I passed through the x-ray machine once, twice, three times, again. It wasn’t enough. The x-rays were inconclusive. The customs agents asked if I had eaten before I passed through security. I nodded. Soup at home, a sandwich at the airport, I said, but they still had questions.
“Que tipo de sandwich,” he said, wanting to know exactly what I had.
“Pavo.” I smiled a little too, because I actually remembered the word for turkey.
“Cuanto cuesta?” he said.
That, I could not remember, but I had kept the receipt so I handed it to him.
“Muy caro,” he said after seeing the price, 10,000 pesos (about $5).
“Sí, claro.” I was happy that we found something on which we agreed.
The customs agents seemed more at ease now, but they weren’t finished interrogating me. I was told to follow an agent to a back room, to lie on a couch so he could press on my stomach. It tickled and I started laughing, and I was afraid he was going to get mad, that he would think I was not taking this seriously, but he just laughed too. He understood and apologized.
“Tranquilo,” I said
He led me back to the x-ray room, where I would pass through the machine a couple more times. I felt like a character from the movie Maria Full of Grace, the film about the Colombian girl who works as a drug mule to earn more money. Come to think of it, a couple of the women sitting in the x-ray room with me reminded me of a couple of characters in the movie.
My turn finally came and I passed through twice, again drawing a reaction of raised eyebrows. I told the agents that next time, I promise I won’t eat at the airport until I have already passed through customs. They chuckled and asked me why I was in Colombia. I said it’s a beautiful place, that I’m hoping to find a teaching job at the end of the spring, either at an English language school or one of the universities. They wished me luck, told me I could leave and apologized once again.
So three tips:
1. Try not to eat at the airport until you pass through customs.
2. If you are so hungry you have to eat, keep the receipt.
3. If you get picked to pass through the x-ray machine, be friendly and cooperative. The customs agents are sincerely nice and will feel bad for any inconvenience they cause.
Three hours later, I landed in Fort Lauderdale and prepared to pass through American customs. They didn’t make me go through an x-ray machine, didn’t search my bag. But the agent I talked to was terse, rude even. Maybe American customs was quicker, I thought to myself, but Colombian customs was friendlier.

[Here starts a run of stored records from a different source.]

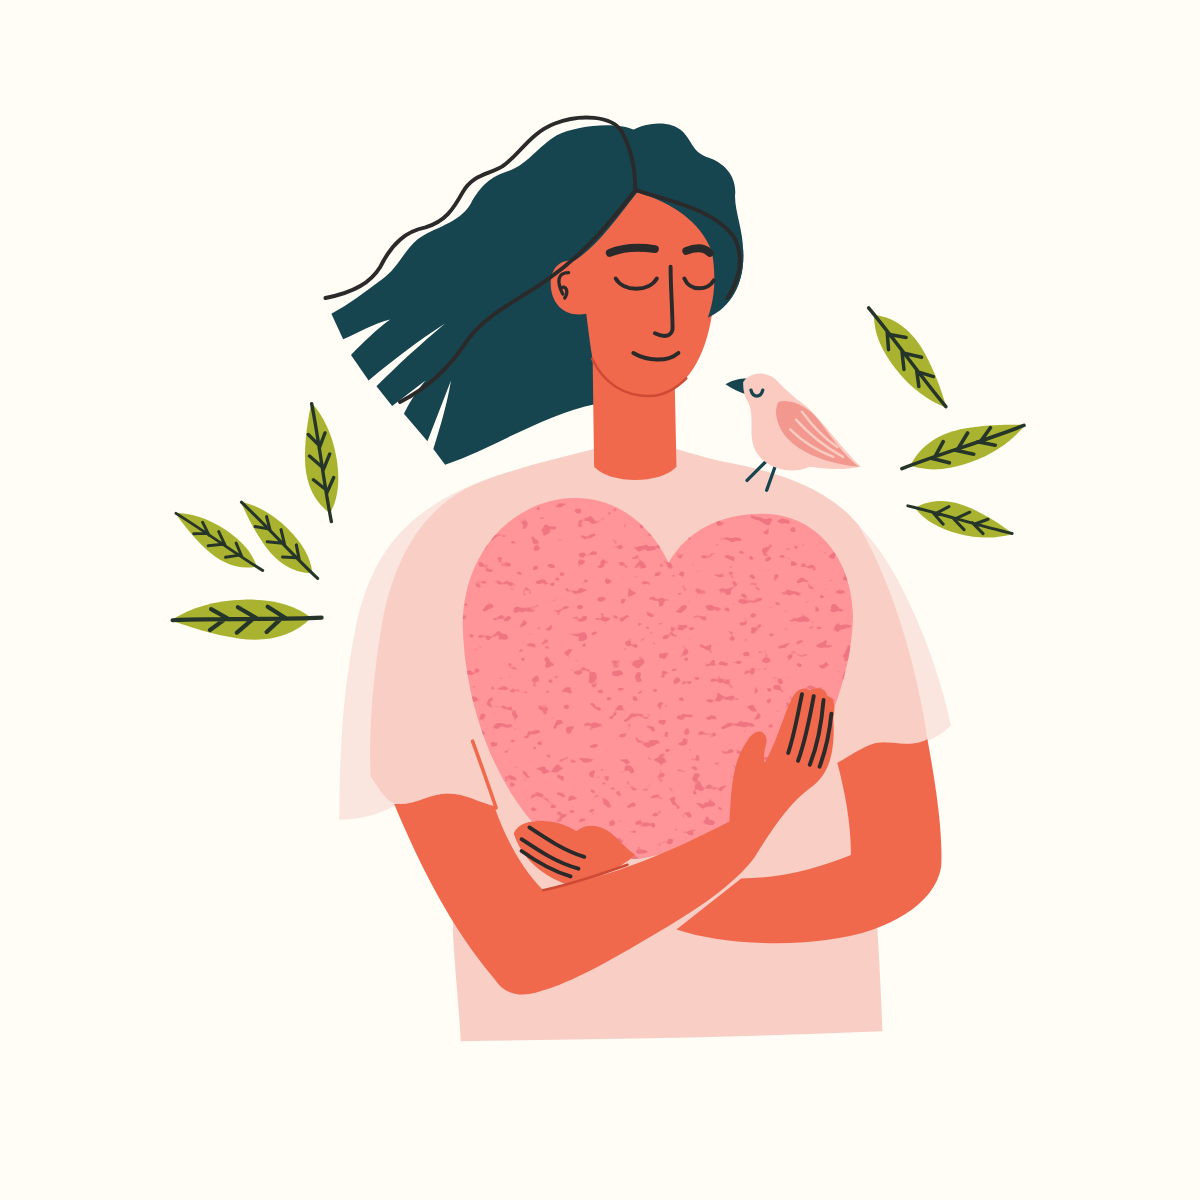
<!DOCTYPE html>
<html lang="en">
<head>
<meta charset="utf-8">
<title>Self-love illustration</title>
<style>
:root{
  --paper:#fffdf6;
  --hair:#17454f;
  --ink:#2b2a2b;
  --skin:#f0694d;
  --skin-shade:#cf4a35;
  --shirt:#f9cec5;
  --shirt-veil:#fbe6df;
  --heart:#ff9598;
  --bird:#fbcbc1;
  --wing:#f3988e;
  --leaf:#a9b32f;
  --leaf-ink:#26352a;
}
html,body{margin:0;padding:0;background:var(--paper);overflow:hidden}
.canvas{display:block;width:1200px;height:1200px;background:var(--paper)}
.line{fill:none;stroke:var(--ink);stroke-linecap:round;stroke-linejoin:round;stroke-width:2}
.hair{fill:var(--hair)}
.skin{fill:var(--skin)}
.shirt{fill:var(--shirt)}
.veil{fill:var(--shirt-veil)}
.heart{fill:var(--heart)}
.shade{fill:none;stroke:var(--skin-shade);stroke-width:1.3;stroke-linecap:round}
.crease{fill:none;stroke:var(--skin);stroke-width:1.8;stroke-linecap:round}
.leaf-blade{fill:var(--leaf)}
.leaf-vein{fill:none;stroke:var(--leaf-ink);stroke-width:2.8;stroke-linecap:round}
.bird-body{fill:var(--bird)}
.bird-wing{fill:var(--wing)}
.beak{fill:var(--hair)}
.bird-line{fill:none;stroke:var(--hair);stroke-width:1.7;stroke-linecap:round}
.feather{fill:none;stroke:var(--bird);stroke-width:1.3;stroke-linecap:round}
</style>
</head>
<body>
<svg class="canvas" viewBox="0 0 612 612" role="img" aria-label="Woman with closed eyes hugging a large pink heart, a small bird on her shoulder and green leaves around her">
  <defs>
    <g id="leaf">
      <path class="leaf-blade" d="M7 0C20-13 38-16 56-13C74-10 88-5 101 0C88 8 72 13 52 13C33 13 18 9 7 0Z"/>
      <path class="leaf-vein" d="M0 0C30-1 66 1 100 0M27 0L37-9M46 0L57-9M65 0L75-7M24 0L36 8M43 0L56 8M62 0L74 7"/>
    </g>
    <path id="heart-shape" d="M341 287C331 266 313 253 291 254C259 256 236 284 236 319C237 360 253 401 276 424C289 435 308 439 326 438C357 433 398 411 416 381C428 360 435 334 435 313C434 283 415 262 389 262C367 262 350 271 341 287Z"/>
    <filter id="speckle" x="0" y="0" width="1" height="1" color-interpolation-filters="sRGB">
      <feTurbulence type="fractalNoise" baseFrequency="0.17 0.22" numOctaves="2" seed="11" result="grain"/>
      <feColorMatrix in="grain" type="matrix" values="0 0 0 0 0.94  0 0 0 0 0.46  0 0 0 0 0.51  14 0 0 0 -8.9" result="flecks"/>
      <feComposite in="flecks" in2="SourceGraphic" operator="in"/>
    </filter>
  </defs>

  <g id="leaves">
    <use href="#leaf" transform="translate(169 266) rotate(-99.5) scale(.61)"/>
    <use href="#leaf" transform="translate(134 291) rotate(213.4) scale(.53)"/>
    <use href="#leaf" transform="translate(162 295) rotate(225) scale(.55)"/>
    <use href="#leaf" transform="translate(164 315) rotate(179) scale(.76)"/>
    <use href="#leaf" transform="translate(443 157) rotate(52) scale(.64)"/>
    <use href="#leaf" transform="translate(460 239) rotate(-19.5) scale(.66)"/>
    <use href="#leaf" transform="translate(463 258) rotate(14.8) scale(.55)"/>
  </g>

  <g id="hair-back">
    <path class="hair" d="M323 66C313 62 294 64 284 69C274 75 270 83 260 87C250 90 245 95 240 104C234 114 221 116 213 122C205 129 203 137 194 143C186 149 178 155 169 160L175 173C183 170 190 165 199 163C192 168 185 175 179 181L188 194C200 184 213 174 227 165C214 176 203 186 192 197L200 207L217 194C212 200 209 205 206 211L218 225L230 194C228 206 225 216 221 229L227 237C253 228 278 211 304 206L304 150L330 100Z"/>
    <path class="hair" d="M320 68C328 62 342 61 348 67C353 72 353 77 360 80C370 83 375 90 375 98C374 106 379 117 379 128C380 144 373 156 361 162L340 140L322 98Z"/>
  </g>

  <g id="shirt">
    <path class="veil" d="M255 242C207 258 189 282 181 322C175 352 173 385 173 418C185 418 194 415 203 410L230 300Z"/>
    <path class="veil" d="M380 238C418 246 442 265 459 298C471 321 480 347 485 370C481 374 476 377 470 379L430 300Z"/>
    <path class="shirt" d="M303 229C280 235 256 240 236 250C212 264 199 290 194 323C190 348 188 374 189 396C194 403 197 409 202 410C214 411 220 403 232 405C240 406 246 410 252 411C243 430 230 452 231 476C232 495 234 513 235 531C306 530 379 529 450 526C449 495 447 465 445 437L428 389C433 386 439 381 446 379C455 377 463 382 473 377C468 342 456 299 438 268C421 247 392 240 372 236C361 234 352 231 345 229Z"/>
  </g>

  <g id="head">
    <path class="skin" d="M302 165L303 238C311 247 337 247 345 238L344 190Z"/>
    <path class="skin" d="M325 98C314 112 305 125 293 133C284 132 280 139 281 147C282 156 289 162 299 160C300 168 301 176 302 182C307 195 319 202 331 202C351 201 360 180 363 161C366 151 368 139 365 129C358 113 342 103 325 98Z"/>
    <path class="shade" d="M302 183C308 196 319 202 331 202C339 202 345 198 350 193"/>
    <path class="hair" d="M323 97C343 103 357 113 363 128C365 139 365 151 361 162C374 156 380 143 379 127C372 111 345 101 323 97Z"/>
    <g id="face">
      <path class="line" stroke-width="2" d="M342 136C342 147 343 158 343 168C342 172 338 172 334 170"/>
      <path class="line" d="M314 142C318 149 331 149 335 142M349 142C352 149 361 148 364 143"/>
      <path class="line" style="stroke-width:4" d="M311 129C318 126 327 126 334 127M350 128C355 126 359 126 362 129"/>
      <path class="line" d="M323 180C330 184 340 185 346 180"/>
      <path class="line" style="stroke-width:1.7" d="M290 139C284 139 284 144 287 150M286 147C289 145 290 149 288 152"/>
    </g>
  </g>

  <g id="hair-strands">
    <path class="line" d="M166 152C181 149 189 144 194 136C200 124 207 118 217 116C227 113 231 107 236 98C241 89 249 89 256 85C265 79 270 68 283 63C296 58 312 59 317 67C322 76 324 87 324 97C345 103 366 108 375 122C379 131 378 141 371 152"/>
    <path class="line" d="M324 97C310 115 297 130 280 142C265 153 249 159 238 174C229 188 218 198 204 205"/>
  </g>

  <g id="heart">
    <use href="#heart-shape" class="heart"/>
    <use href="#heart-shape" class="heart" filter="url(#speckle)"/>
  </g>

  <g id="right-arm">
    <path class="skin" d="M473 377C477 399 481 424 480 442C477 461 453 475 424 479C398 483 366 481 345 474L378 448C397 448 417 443 434 436C434 420 431 404 427 389C433 386 439 381 446 379C455 377 463 382 473 377Z"/>
    <path class="skin" d="M262 425C264 421 268 419 273 419C280 418 288 420 294 424C300 419 308 421 314 427C318 431 321 434 324 436C316 443 304 449 289 451C277 447 266 438 262 425Z"/>
    <path class="line" d="M270 422C279 428 288 434 298 437M266 428C275 434 284 440 295 443M266 434C273 439 281 444 291 447"/>
  </g>

  <g id="left-arm">
    <path class="skin" d="M201 410C214 411 220 403 232 405C240 406 246 410 252 411C258 428 266 443 277 454C313 447 343 434 372 419C373 404 373 389 381 378C385 371 391 372 391 378C390 383 389 386 390 389C396 379 399 366 404 356C407 350 411 351 413 352C417 350 421 351 422 355C426 356 426 361 425 366C426 384 423 395 413 402C402 410 393 424 385 437C375 451 354 465 333 477C311 490 289 503 270 507C261 508 256 505 252 499C230 473 214 441 201 410Z"/>
    <path class="shade" d="M277 454C291 451 306 446 320 441"/>
    <path class="line" d="M409 354C407 364 405 375 402 384M415 355C413 366 411 377 407 388M420 357C419 369 417 380 413 390M424 364C423 374 421 383 418 391"/>
    <path class="crease" d="M241 378C245 389 249 400 253 412"/>
  </g>

  <g id="bird">
    <path class="bird-line" d="M391 235L381 245M396 236L391 250"/>
    <path class="beak" d="M370 196C373 194 377 193 381 193L380 201C377 200 373 198 370 196Z"/>
    <path class="bird-body" d="M379 195C382 190 390 189 395 193C400 198 404 202 411 207C419 214 427 226 439 238C429 240 420 239 413 238C404 242 392 240 386 231C381 223 385 214 382 206C380 203 379 200 379 195Z"/>
    <path class="bird-wing" d="M397 205C404 203 413 208 418 215C424 223 430 232 438 238C426 237 411 233 402 224C397 219 394 210 397 205Z"/>
    <path class="feather" d="M403 219C410 226 417 230 425 233M406 214C413 222 421 228 430 233M409 210C415 218 421 224 427 228"/>
    <path class="bird-line" d="M383 199C384 203 388 203 389 199"/>
  </g>
</svg>
</body>
</html>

I prefer friendlier.
On this past trip, passing through Colombian customs was easier. They they didn’t x-ray me. They only checked my bag, smiled, and told me to have a good time.